**MATERIAL FOR THE TASK**

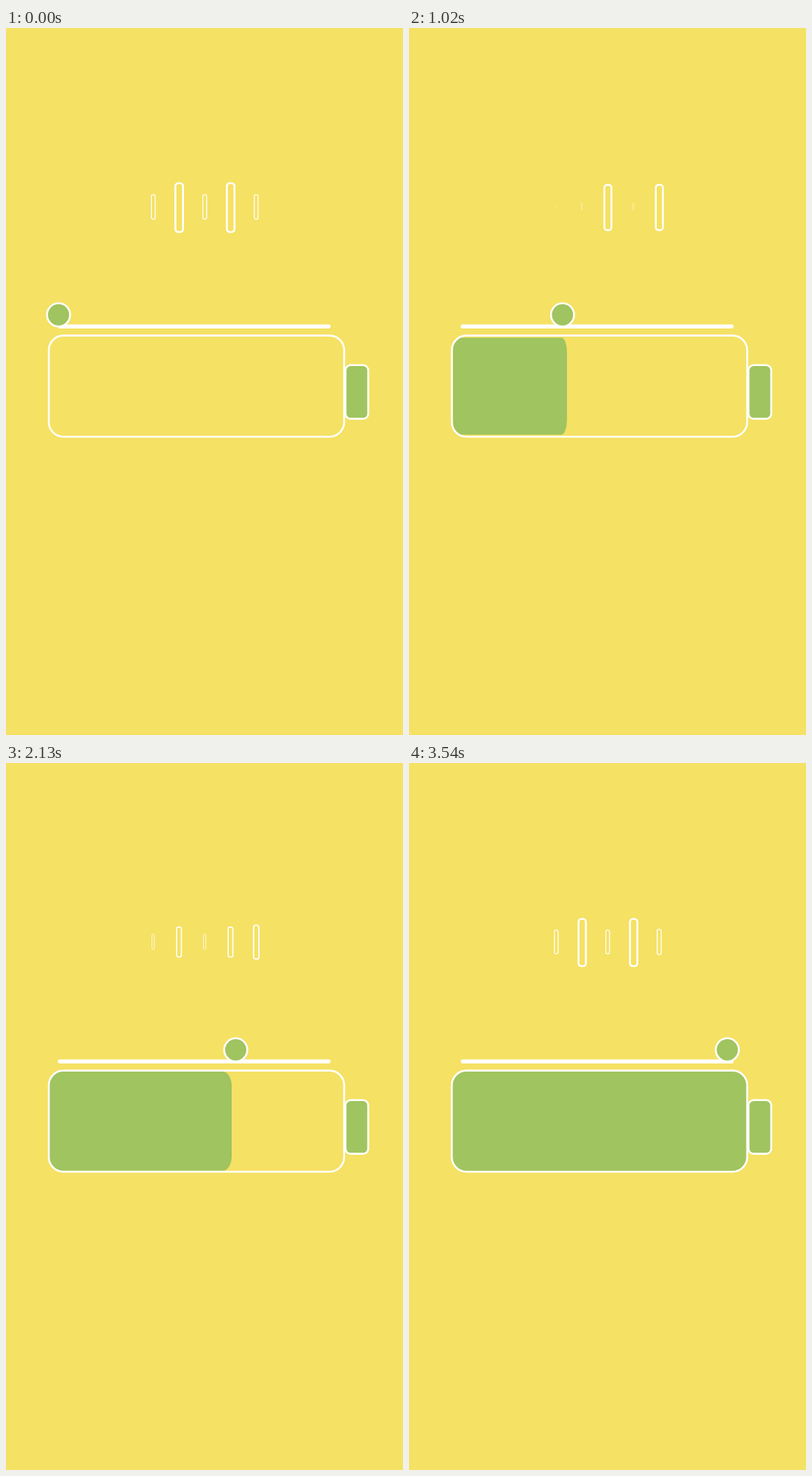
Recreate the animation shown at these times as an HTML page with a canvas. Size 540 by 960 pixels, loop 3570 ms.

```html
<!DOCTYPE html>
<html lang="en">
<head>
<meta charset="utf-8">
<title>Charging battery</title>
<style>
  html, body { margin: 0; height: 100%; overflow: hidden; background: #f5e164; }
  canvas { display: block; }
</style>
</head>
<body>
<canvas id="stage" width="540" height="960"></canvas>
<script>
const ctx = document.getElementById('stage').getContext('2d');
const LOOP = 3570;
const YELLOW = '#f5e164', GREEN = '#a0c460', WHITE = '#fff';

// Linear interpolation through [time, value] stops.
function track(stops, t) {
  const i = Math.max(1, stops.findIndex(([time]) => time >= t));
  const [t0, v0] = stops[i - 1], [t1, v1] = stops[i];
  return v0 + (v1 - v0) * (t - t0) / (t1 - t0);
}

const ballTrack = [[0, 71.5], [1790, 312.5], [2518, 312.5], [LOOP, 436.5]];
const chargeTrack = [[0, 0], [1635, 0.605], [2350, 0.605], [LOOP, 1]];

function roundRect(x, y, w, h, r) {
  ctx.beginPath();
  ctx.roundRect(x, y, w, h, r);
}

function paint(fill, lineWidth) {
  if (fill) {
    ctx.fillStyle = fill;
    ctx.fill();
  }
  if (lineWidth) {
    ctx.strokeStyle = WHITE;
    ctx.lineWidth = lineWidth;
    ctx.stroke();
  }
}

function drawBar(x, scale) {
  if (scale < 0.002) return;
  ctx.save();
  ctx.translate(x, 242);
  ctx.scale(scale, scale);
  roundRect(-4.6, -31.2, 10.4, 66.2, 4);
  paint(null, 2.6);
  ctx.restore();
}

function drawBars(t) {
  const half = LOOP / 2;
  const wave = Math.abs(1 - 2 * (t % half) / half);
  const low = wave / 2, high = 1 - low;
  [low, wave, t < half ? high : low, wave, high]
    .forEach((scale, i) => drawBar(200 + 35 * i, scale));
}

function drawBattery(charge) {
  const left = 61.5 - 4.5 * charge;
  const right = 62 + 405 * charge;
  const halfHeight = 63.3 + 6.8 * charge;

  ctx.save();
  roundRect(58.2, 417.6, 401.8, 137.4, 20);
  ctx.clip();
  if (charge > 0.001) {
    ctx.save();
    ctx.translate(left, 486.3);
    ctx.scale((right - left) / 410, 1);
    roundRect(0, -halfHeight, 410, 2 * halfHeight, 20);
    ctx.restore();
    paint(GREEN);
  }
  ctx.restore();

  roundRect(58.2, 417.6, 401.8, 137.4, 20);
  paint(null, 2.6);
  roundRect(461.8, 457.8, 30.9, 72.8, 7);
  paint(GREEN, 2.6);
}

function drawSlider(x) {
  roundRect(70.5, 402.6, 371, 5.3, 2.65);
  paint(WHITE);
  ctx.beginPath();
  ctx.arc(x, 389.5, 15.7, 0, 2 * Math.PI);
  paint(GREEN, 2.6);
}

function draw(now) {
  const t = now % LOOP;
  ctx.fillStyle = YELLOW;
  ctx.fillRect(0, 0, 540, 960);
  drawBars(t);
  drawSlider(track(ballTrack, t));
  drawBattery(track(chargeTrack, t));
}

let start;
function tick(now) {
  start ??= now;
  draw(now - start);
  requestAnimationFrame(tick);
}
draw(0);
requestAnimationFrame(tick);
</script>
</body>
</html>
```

* * *

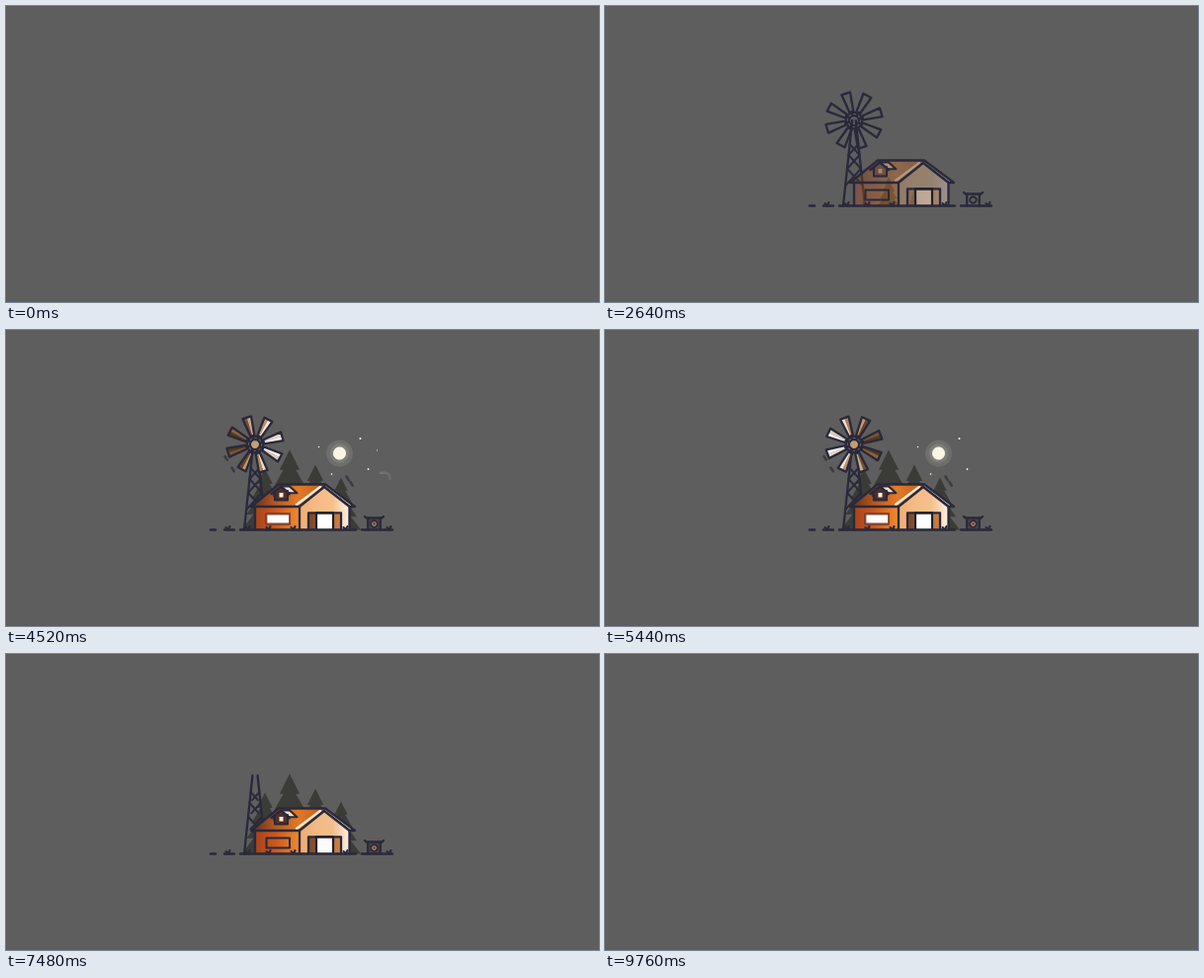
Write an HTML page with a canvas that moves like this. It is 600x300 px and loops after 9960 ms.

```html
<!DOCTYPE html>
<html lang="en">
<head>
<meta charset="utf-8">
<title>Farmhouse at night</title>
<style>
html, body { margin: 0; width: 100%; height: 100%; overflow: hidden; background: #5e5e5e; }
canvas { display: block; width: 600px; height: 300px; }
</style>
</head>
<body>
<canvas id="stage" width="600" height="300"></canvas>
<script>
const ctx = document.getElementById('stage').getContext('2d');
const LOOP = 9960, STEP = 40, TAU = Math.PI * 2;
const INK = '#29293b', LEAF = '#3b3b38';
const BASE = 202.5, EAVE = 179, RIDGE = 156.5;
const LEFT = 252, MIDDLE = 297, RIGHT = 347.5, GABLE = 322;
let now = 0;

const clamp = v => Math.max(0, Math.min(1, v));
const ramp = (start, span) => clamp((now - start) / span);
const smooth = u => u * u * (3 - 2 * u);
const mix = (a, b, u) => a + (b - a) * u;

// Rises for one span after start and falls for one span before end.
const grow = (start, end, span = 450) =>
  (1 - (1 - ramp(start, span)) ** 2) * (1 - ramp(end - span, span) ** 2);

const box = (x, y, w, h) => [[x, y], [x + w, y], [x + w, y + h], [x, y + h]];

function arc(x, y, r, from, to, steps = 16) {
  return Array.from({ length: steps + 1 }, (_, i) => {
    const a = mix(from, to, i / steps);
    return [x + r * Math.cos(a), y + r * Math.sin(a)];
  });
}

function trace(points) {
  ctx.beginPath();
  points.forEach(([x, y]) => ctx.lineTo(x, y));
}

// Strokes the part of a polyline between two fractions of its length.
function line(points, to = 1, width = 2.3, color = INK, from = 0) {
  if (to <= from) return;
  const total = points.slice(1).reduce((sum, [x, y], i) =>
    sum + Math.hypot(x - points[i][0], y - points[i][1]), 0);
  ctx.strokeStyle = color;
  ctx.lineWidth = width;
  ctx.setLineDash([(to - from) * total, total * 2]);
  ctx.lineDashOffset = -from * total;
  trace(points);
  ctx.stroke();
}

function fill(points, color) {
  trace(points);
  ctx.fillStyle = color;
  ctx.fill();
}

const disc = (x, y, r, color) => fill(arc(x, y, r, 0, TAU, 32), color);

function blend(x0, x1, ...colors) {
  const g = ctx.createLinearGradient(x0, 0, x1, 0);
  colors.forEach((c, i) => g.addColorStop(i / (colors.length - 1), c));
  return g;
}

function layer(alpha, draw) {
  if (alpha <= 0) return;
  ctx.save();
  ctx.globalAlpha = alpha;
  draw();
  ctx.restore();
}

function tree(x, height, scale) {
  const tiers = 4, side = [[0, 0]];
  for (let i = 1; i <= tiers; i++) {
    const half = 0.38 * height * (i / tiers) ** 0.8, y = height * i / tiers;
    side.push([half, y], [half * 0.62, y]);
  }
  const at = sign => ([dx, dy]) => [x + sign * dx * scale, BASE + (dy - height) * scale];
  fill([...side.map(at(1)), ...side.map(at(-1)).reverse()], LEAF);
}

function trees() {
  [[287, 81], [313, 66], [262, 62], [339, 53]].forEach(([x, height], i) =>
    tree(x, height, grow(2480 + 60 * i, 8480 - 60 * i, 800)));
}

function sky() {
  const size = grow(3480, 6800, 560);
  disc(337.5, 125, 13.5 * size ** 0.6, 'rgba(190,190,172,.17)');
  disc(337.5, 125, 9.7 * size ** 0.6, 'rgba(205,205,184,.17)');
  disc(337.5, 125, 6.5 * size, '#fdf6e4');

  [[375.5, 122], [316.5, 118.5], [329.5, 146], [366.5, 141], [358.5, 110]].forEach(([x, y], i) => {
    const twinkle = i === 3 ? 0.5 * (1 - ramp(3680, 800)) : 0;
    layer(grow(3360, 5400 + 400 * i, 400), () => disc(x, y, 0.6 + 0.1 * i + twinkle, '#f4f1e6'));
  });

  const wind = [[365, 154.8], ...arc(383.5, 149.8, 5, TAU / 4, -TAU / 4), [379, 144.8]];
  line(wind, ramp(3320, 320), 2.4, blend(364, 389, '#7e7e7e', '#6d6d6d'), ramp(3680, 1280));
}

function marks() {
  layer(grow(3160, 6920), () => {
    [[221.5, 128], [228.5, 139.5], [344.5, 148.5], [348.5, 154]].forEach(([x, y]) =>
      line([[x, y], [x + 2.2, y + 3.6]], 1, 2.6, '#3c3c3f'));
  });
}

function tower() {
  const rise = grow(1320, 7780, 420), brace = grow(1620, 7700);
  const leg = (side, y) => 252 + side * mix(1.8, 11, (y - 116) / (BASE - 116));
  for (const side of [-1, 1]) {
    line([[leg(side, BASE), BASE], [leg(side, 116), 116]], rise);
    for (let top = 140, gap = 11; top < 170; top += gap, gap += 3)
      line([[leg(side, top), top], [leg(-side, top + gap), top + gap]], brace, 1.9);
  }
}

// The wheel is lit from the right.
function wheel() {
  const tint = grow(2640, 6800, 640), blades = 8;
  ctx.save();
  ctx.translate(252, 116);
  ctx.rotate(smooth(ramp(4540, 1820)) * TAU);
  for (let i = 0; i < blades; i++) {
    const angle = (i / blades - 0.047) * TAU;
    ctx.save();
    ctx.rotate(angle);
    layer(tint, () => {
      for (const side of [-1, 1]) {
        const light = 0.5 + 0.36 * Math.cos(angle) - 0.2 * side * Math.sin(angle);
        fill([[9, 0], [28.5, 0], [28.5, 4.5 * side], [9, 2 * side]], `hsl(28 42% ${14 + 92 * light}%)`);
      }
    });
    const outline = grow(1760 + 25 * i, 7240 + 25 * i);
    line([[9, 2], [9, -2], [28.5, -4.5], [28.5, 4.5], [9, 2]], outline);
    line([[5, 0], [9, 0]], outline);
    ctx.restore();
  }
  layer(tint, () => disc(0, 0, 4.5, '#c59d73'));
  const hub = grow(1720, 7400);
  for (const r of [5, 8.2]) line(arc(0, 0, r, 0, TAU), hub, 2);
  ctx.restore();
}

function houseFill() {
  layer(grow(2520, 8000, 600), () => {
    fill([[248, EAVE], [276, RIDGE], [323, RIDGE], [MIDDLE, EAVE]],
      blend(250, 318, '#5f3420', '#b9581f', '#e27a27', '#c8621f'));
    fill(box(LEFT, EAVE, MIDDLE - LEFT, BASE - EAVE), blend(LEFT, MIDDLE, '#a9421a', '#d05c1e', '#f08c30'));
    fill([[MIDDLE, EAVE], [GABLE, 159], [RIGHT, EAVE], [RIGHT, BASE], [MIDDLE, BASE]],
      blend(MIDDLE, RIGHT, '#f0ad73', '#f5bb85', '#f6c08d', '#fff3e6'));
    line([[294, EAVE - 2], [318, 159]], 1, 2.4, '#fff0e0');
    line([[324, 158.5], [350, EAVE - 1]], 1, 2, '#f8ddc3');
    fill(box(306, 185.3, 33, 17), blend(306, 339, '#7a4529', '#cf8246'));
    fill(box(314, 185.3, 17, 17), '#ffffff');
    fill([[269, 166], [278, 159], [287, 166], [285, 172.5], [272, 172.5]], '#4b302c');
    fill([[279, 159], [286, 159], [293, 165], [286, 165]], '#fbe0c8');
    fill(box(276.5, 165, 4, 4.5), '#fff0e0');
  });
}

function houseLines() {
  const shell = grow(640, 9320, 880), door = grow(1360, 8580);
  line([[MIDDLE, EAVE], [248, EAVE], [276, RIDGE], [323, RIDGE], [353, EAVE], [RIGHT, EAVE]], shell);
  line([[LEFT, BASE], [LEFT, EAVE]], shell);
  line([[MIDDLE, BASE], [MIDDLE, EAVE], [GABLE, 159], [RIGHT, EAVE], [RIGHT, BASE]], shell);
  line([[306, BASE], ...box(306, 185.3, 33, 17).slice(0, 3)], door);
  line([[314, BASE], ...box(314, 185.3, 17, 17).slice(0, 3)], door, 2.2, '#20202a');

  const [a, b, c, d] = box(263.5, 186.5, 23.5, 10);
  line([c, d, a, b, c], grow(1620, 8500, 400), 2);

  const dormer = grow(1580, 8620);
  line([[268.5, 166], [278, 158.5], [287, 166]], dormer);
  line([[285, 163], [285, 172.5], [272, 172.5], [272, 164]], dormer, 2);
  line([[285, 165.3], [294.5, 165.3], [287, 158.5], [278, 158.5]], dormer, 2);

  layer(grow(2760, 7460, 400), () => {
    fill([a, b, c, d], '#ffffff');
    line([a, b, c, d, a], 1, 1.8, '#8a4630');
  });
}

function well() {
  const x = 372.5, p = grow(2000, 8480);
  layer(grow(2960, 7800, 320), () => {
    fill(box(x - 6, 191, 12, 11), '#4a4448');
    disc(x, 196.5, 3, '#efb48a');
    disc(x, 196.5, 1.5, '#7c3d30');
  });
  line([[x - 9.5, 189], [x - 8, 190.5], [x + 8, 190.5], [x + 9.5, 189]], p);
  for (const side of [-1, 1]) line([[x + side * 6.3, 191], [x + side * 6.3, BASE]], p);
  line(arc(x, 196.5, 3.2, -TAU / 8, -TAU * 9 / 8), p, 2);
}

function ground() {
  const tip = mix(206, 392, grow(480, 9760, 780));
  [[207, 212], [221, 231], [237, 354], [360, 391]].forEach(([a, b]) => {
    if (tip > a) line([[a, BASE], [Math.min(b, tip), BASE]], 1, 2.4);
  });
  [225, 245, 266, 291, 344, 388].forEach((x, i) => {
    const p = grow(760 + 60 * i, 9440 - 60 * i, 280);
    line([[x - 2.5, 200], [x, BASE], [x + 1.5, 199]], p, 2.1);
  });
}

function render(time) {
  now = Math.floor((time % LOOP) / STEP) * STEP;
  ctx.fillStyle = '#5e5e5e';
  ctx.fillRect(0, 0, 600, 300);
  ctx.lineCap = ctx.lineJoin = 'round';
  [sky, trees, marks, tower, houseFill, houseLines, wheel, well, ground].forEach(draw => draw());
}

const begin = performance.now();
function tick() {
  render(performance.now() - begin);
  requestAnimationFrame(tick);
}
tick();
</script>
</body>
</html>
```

**WORK TO BE COMPLETED**
Every line of the data that includes the word "with" should be copied.

**ANSWER AREA**
Recreate the animation shown at these times as an HTML page with a canvas. Size 540 by 960 pixels, loop 3570 ms.
Write an HTML page with a canvas that moves like this. It is 600x300 px and loops after 9960 ms.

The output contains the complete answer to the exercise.